=== Records to use ===

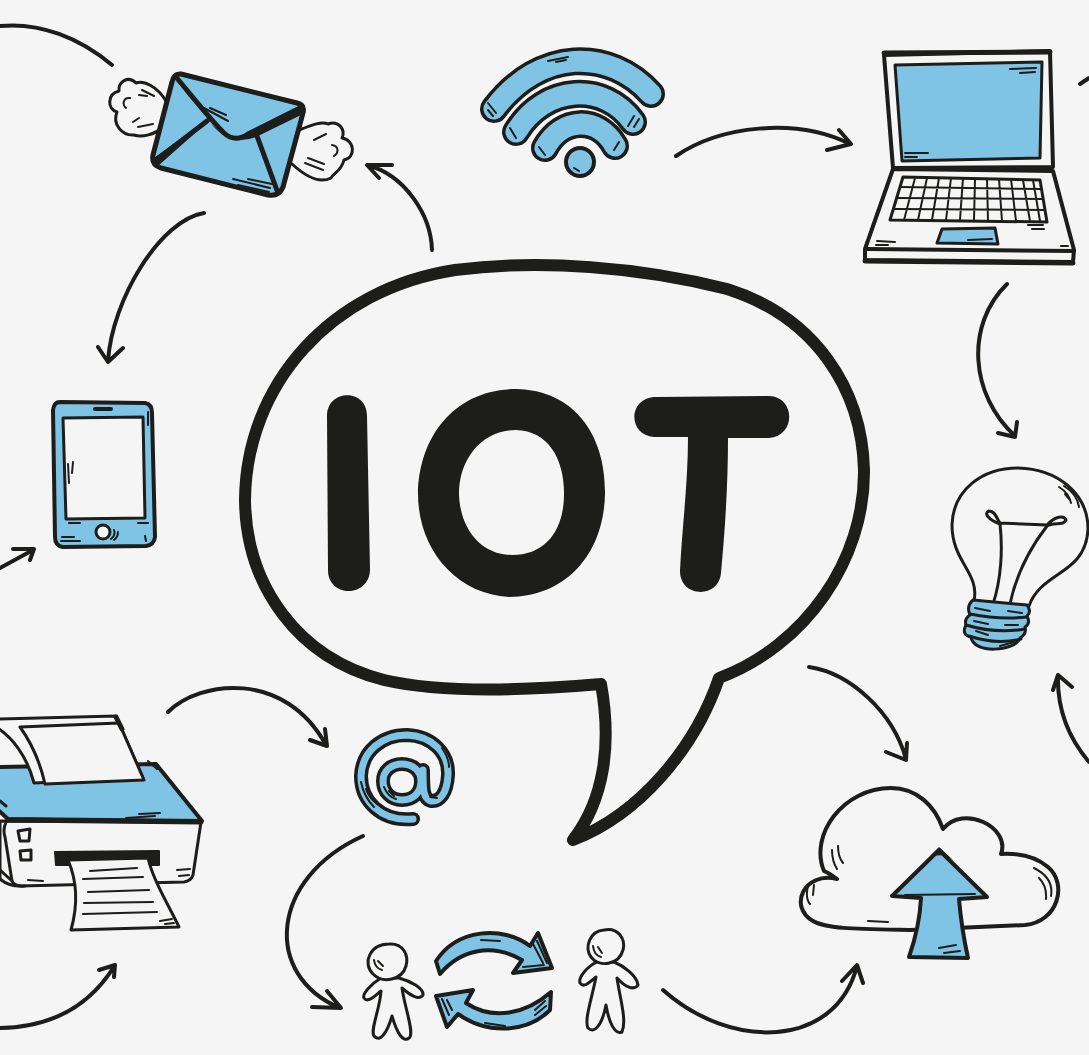
<!DOCTYPE html>
<html lang="en">
<head>
<meta charset="utf-8">
<title>IOT</title>
<style>
:root { --paper: #f5f5f5; --ink: #1d1d1b; --blue: #7fc4e5; }
html, body { margin: 0; overflow: hidden; background: var(--paper); }
svg { display: block; width: 1089px; height: 1055px; }
.doodle { fill: none; stroke: var(--ink); stroke-width: 4; stroke-linecap: round; stroke-linejoin: round; }
.blue { fill: var(--blue); }
.paper { fill: var(--paper); }
.solid { fill: var(--ink); }
.fine { stroke-width: 2; }
.thin { stroke-width: 3; }
.bold { stroke-width: 5; }
.band-edge { stroke-width: 28; }
.band-fill { stroke: var(--blue); stroke-width: 21; }
.at-edge { stroke-width: 14; }
.at-fill { stroke: var(--blue); stroke-width: 7; }
</style>
</head>
<body>
<svg viewBox="0 0 1089 1055" role="img" aria-label="IOT: hand-drawn speech bubble surrounded by connected devices">
<defs>
  <path id="wifi-bands" d="M494 109C540 48 610 48 651 94M516 132C545 84 605 82 633 122M545 148C562 117 598 116 615 146"/>
  <path id="at-line" d="M413 819C381 822 361 801 361 776C362 751 382 735 407 735C432 736 449 753 448 775C447 793 440 802 431 801C423 799 423 789 423 770M421 781C421 793 413 800 402 800C391 800 383 792 383 781C383 771 391 764 402 764C413 764 421 771 421 781"/>
</defs>
<rect class="paper" width="1089" height="1055"/>

<g id="arrows" class="doodle">
  <path d="M0 26C40 22 80 38 112 65"/>
  <path d="M204 213C160 220 112 300 108 361M98 347L108 362L123 348"/>
  <path d="M432 250C431 215 405 175 367 165M379 178L367 165L392 165"/>
  <path d="M676 156C720 126 795 117 850 144M839 130L851 144L827 150"/>
  <path d="M1080 84L1089 78"/>
  <path d="M1007 284C965 325 970 395 1015 436M1017 422L1015 437L998 433"/>
  <path d="M0 568L33 550M13 549L34 549L30 560"/>
  <path d="M168 712C200 680 285 670 326 745M325 729L327 746L310 740"/>
  <path d="M809 667C850 673 893 712 906 759M907 743L906 760L886 752"/>
  <path d="M1089 762C1066 735 1057 705 1058 675M1053 690L1058 675L1072 687"/>
  <path d="M363 836C270 878 262 975 340 1008M327 991L341 1008L312 1007"/>
  <path d="M0 1028C55 1027 92 1003 115 965M99 970L115 965L114 977"/>
  <path d="M663 990C730 1050 835 1050 857 966M842 981L857 965L863 983"/>
</g>

<g id="speech-bubble">
  <path fill="none" stroke="var(--ink)" stroke-width="12" stroke-linejoin="round" stroke-linecap="round" d="M601 684C520 691 440 693 384 680C297 658 246 585 245 500C246 385 330 289 455 270C540 259 640 267 727 289C816 317 862 390 864 470C865 560 805 646 719 678C695 748 640 814 573 840C604 800 612 745 601 684"/>
</g>

<g id="iot-lettering" class="solid" role="img" aria-label="IOT">
  <path d="M327 416C327 389 367 388 367 416L370 570C369 598 328 598 328 570Z"/>
  <path fill-rule="evenodd" d="M516 389C575 390 606 436 605 494C604 550 570 596 509 597C455 594 418 548 418 494C419 435 456 389 516 389ZM516 430C482 430 459 459 459 494C460 530 482 555 512 555C546 555 564 530 564 494C564 458 548 431 516 430Z"/>
  <path d="M656 397L769 396C796 397 796 436 769 438L728 438C728 485 725 530 721 573C719 599 680 598 680 571C682 527 688 485 688 437L654 437C627 435 628 397 656 397Z"/>
</g>

<g id="winged-mail" class="doodle">
  <path class="paper thin" d="M166 101C157 86 143 80 136 83C128 75 118 82 119 91C107 94 107 109 117 112C112 124 122 136 134 135C142 138 155 134 162 128"/>
  <path class="paper thin" d="M299 130C312 125 322 121 328 124C338 120 346 129 342 138C355 140 356 158 344 160C341 172 333 173 331 178C319 184 304 175 292 164"/>
  <path class="fine" d="M130 98C123 97 122 105 126 108M139 95L147 96M142 90L154 96M133 122L139 118M138 127L153 124M332 145C339 146 339 153 334 156M305 163L323 170M308 158L324 164M314 140L326 134"/>
  <path class="blue bold" d="M181 74L297 103Q305 105 303 113L283 187Q279 197 268 195L161 168Q151 165 153 155L172 82Q174 73 181 74Z"/>
  <path class="bold" d="M176 77C196 101 210 119 224 133Q235 143 248 134L302 107M155 161L207 121M257 136L278 193"/>
  <path class="solid" stroke="none" d="M211 124Q236 150 262 127L303 104L303 114L256 137Q231 147 211 124ZM151 160L208 119L203 126L158 166Z"/>
  <path class="fine" d="M204 108L228 121M210 108L226 115M233 179L270 188M238 185L269 192M248 179L272 184"/>
</g>

<g id="wifi" class="doodle">
  <use href="#wifi-bands" class="band-edge"/>
  <use href="#wifi-bands" class="band-fill"/>
  <circle class="blue" cx="580" cy="162" r="14"/>
  <path class="fine" d="M548 61L568 57M556 62L566 60M488 103L496 113M488 110L493 116M510 128L516 138M634 116L628 126M639 119L634 127M539 147L545 155M619 142L614 150M574 168L579 171"/>
</g>

<g id="laptop" class="doodle">
  <path class="paper" d="M884 55L1050 51L1053 167L893 168Z"/>
  <path class="blue thin" d="M895 65L1042 62L1040 158L902 161Z"/>
  <path class="paper" d="M893 169L1053 171L1074 250L1073 262L865 260L865 249Z"/>
  <path d="M866 249L1074 251"/>
  <path class="bold" d="M884 53L1050 52M865 261L1073 263"/>
  <g id="keyboard" class="fine">
    <path class="thin" d="M903 177L1040 180L1047 222L890 220Z"/>
    <path d="M900 187L1041 189M897 198L1043 199M894 209L1045 210M915 178L904 220M927 178L918 220M939 178L932 220M951 178L946 220M963 178L960 220M975 179L974 220M987 179L988 221M999 179L1002 221M1011 179L1016 221M1023 180L1030 221M1033 180L1040 221"/>
  </g>
  <path class="blue thin" d="M942 229L995 228L998 244L937 243Z"/>
  <path class="fine" d="M1010 69L1036 68M1020 73L1035 72M905 153L928 153M905 157L917 157M877 241L895 242M876 245L888 245M1028 225L1043 225M1032 229L1044 229M968 240L992 239M1061 246L1068 246"/>
</g>

<g id="phone" class="doodle">
  <path class="blue" d="M60 402L145 403Q152 404 152 413L155 537Q154 545 146 546L63 547Q55 546 55 537L53 410Q54 402 60 402Z"/>
  <path class="paper thin" d="M63 418L143 417L145 518L66 519Z"/>
  <rect class="solid fine" x="94" y="408" width="18" height="2" rx="1"/>
  <circle class="paper thin" cx="103" cy="532" r="7"/>
  <path class="fine" d="M68 464L69 483M73 462L72 473M69 523L80 523M61 541L80 541M62 537L74 537M114 530Q116 535 111 539M118 532Q118 537 114 540M138 523L148 523M148 412L148 425M145 536L146 541"/>
</g>

<g id="light-bulb" class="doodle">
  <path class="paper thin" d="M974 601C980 573 952 562 952 525C953 490 982 468 1018 468C1058 469 1088 494 1088 529C1086 575 1041 571 1029 606Z"/>
  <path class="thin" d="M993 604C1001 580 1003 550 1000 524C989 520 983 513 989 511C996 511 997 520 1000 523L1047 525C1055 516 1064 515 1066 520C1064 526 1054 522 1047 526C1030 548 1016 575 1010 604"/>
  <path class="blue thin" d="M973 600L1027 605Q1032 611 1027 616Q1031 623 1025 627Q1027 634 1020 638C1015 652 973 654 971 637Q961 635 966 625Q964 619 970 615Q966 606 973 600Z"/>
  <path class="thin" d="M970 614Q1000 620 1027 617M966 625Q996 634 1025 629M969 636Q996 645 1021 639"/>
  <path class="fine" d="M1059 487Q1069 493 1071 503M1064 486Q1077 494 1079 507M1065 494L1070 500M975 608L990 611M974 621L988 624M976 631L988 635M1008 611L1022 613M1005 625L1018 625M1000 646L1014 642"/>
</g>

<g id="printer" class="doodle">
  <path class="paper thin" d="M0 821L201 822L193 875Q191 881 184 882L20 886Q8 886 0 879Z"/>
  <path class="blue" d="M-4 767L156 764L202 821L8 819L-4 808Z"/>
  <path class="paper thin" d="M-4 719L116 716L143 778L34 783C27 756 12 737 -4 727Z"/>
  <path class="paper thin" d="M20 727Q65 725 119 723L144 780L45 784C40 762 33 745 20 727Z"/>
  <path class="thin" d="M8 819Q2 828 5 837L12 881Q15 887 25 886M0 801L6 806M0 870L12 881"/>
  <path class="bold" d="M8 820L201 822M116 717L122 729"/>
  <path class="solid fine" d="M55 852L159 851L159 865L56 865Z"/>
  <path class="paper thin" d="M68 860L148 858C153 880 168 904 179 927L71 930C78 905 78 883 68 860Z"/>
  <path class="paper thin" d="M18 831L30 829L29 841L20 841ZM20 851L31 850L31 860L21 860Z"/>
  <path class="fine" d="M90 871L137 868M83 879L143 877M88 892L149 890M84 903L153 902M83 914L157 912M160 921L172 919M165 924L174 923M126 818L155 816M139 814L160 813M177 870L190 869M179 876L189 875M28 880L43 881M148 761L157 769"/>
</g>

<g id="at-sign" class="doodle">
  <use href="#at-line" class="at-edge"/>
  <use href="#at-line" class="at-fill"/>
  <path class="fine" d="M361 782Q364 797 374 807M366 789Q369 798 377 804M384 787Q388 797 396 799M389 791L394 796M442 748Q449 758 449 767M430 797L437 798"/>
</g>

<g id="cloud-upload" class="doodle">
  <path class="paper" d="M837 879C804 871 788 907 813 921C826 929 858 929 910 930L1025 925C1058 922 1068 884 1048 867C1036 857 1019 853 1001 854C1011 827 963 804 943 829C935 806 917 788 891 788C843 788 809 835 824 871Q829 873 837 879Z"/>
  <path class="blue" d="M939 850L987 897L959 899C961 922 964 940 968 958L909 957C916 937 920 919 921 898L892 896Z"/>
  <path class="solid" stroke="none" d="M939 847L953 860Q939 850 926 861Z"/>
  <path class="fine" d="M832 850Q832 861 837 869M838 846Q838 857 843 863M808 886Q805 898 810 904M814 885L813 895M1034 868Q1054 878 1051 896M1039 878Q1047 886 1046 899M975 894L905 895M868 921L888 922M939 948L956 945M944 953L960 951"/>
</g>

<g id="sharing-people" class="doodle">
  <g id="person-left" class="thin">
    <path class="paper" d="M381 978C371 984 362 994 364 998C368 1004 377 994 381 991C380 1009 370 1030 374 1036C380 1043 387 1033 392 1016C397 1033 403 1043 409 1038C415 1034 405 1009 402 988C410 995 419 1001 423 995C424 988 410 981 399 978Z"/>
    <path class="paper" d="M389 944C403 943 409 955 406 966C402 980 383 984 373 974C362 963 370 944 389 944Z"/>
    <path class="fine" d="M374 960Q375 968 382 970M378 961L383 966"/>
  </g>
  <g id="person-right" class="thin">
    <path class="paper" d="M597 962C588 966 578 977 580 983C584 989 591 981 596 977C592 998 584 1020 588 1028C594 1034 602 1026 606 1005C609 1023 615 1035 622 1032C627 1020 620 999 617 978C625 987 634 991 638 985C637 976 624 966 614 962Z"/>
    <path class="paper" d="M604 930C618 927 626 939 623 950C619 965 599 968 591 957C584 947 590 931 604 930Z"/>
    <path class="fine" d="M593 946Q594 955 601 957M598 947L602 953"/>
  </g>
  <g id="exchange-arrows">
    <path class="blue" d="M436 961C457 929 502 925 530 946L538 933L552 968L513 973L522 960C492 943 461 949 440 974Z"/>
    <path class="blue" d="M551 992L550 1010C526 1034 486 1034 458 1014L447 1027L436 996L473 990L466 1003C493 1021 526 1014 551 992Z"/>
    <path class="fine" d="M532 942L543 963M537 941L547 963M523 967L544 965M481 940L500 941M442 999L449 1015M447 1000L452 1010M545 1001L535 1010M546 1006L535 1015M485 1023L505 1026"/>
  </g>
</g>
</svg>
</body>
</html>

=== Task instructions ===
Restate word for word each line from the top of the listing down to and including the line that holds "none; stroke: var(--ink);". Drop any pictures.

=== Task solution ===
<!DOCTYPE html>
<html lang="en">
<head>
<meta charset="utf-8">
<title>IOT</title>
<style>
:root { --paper: #f5f5f5; --ink: #1d1d1b; --blue: #7fc4e5; }
html, body { margin: 0; overflow: hidden; background: var(--paper); }
svg { display: block; width: 1089px; height: 1055px; }
.doodle { fill: none; stroke: var(--ink); stroke-width: 4; stroke-linecap: round; stroke-linejoin: round; }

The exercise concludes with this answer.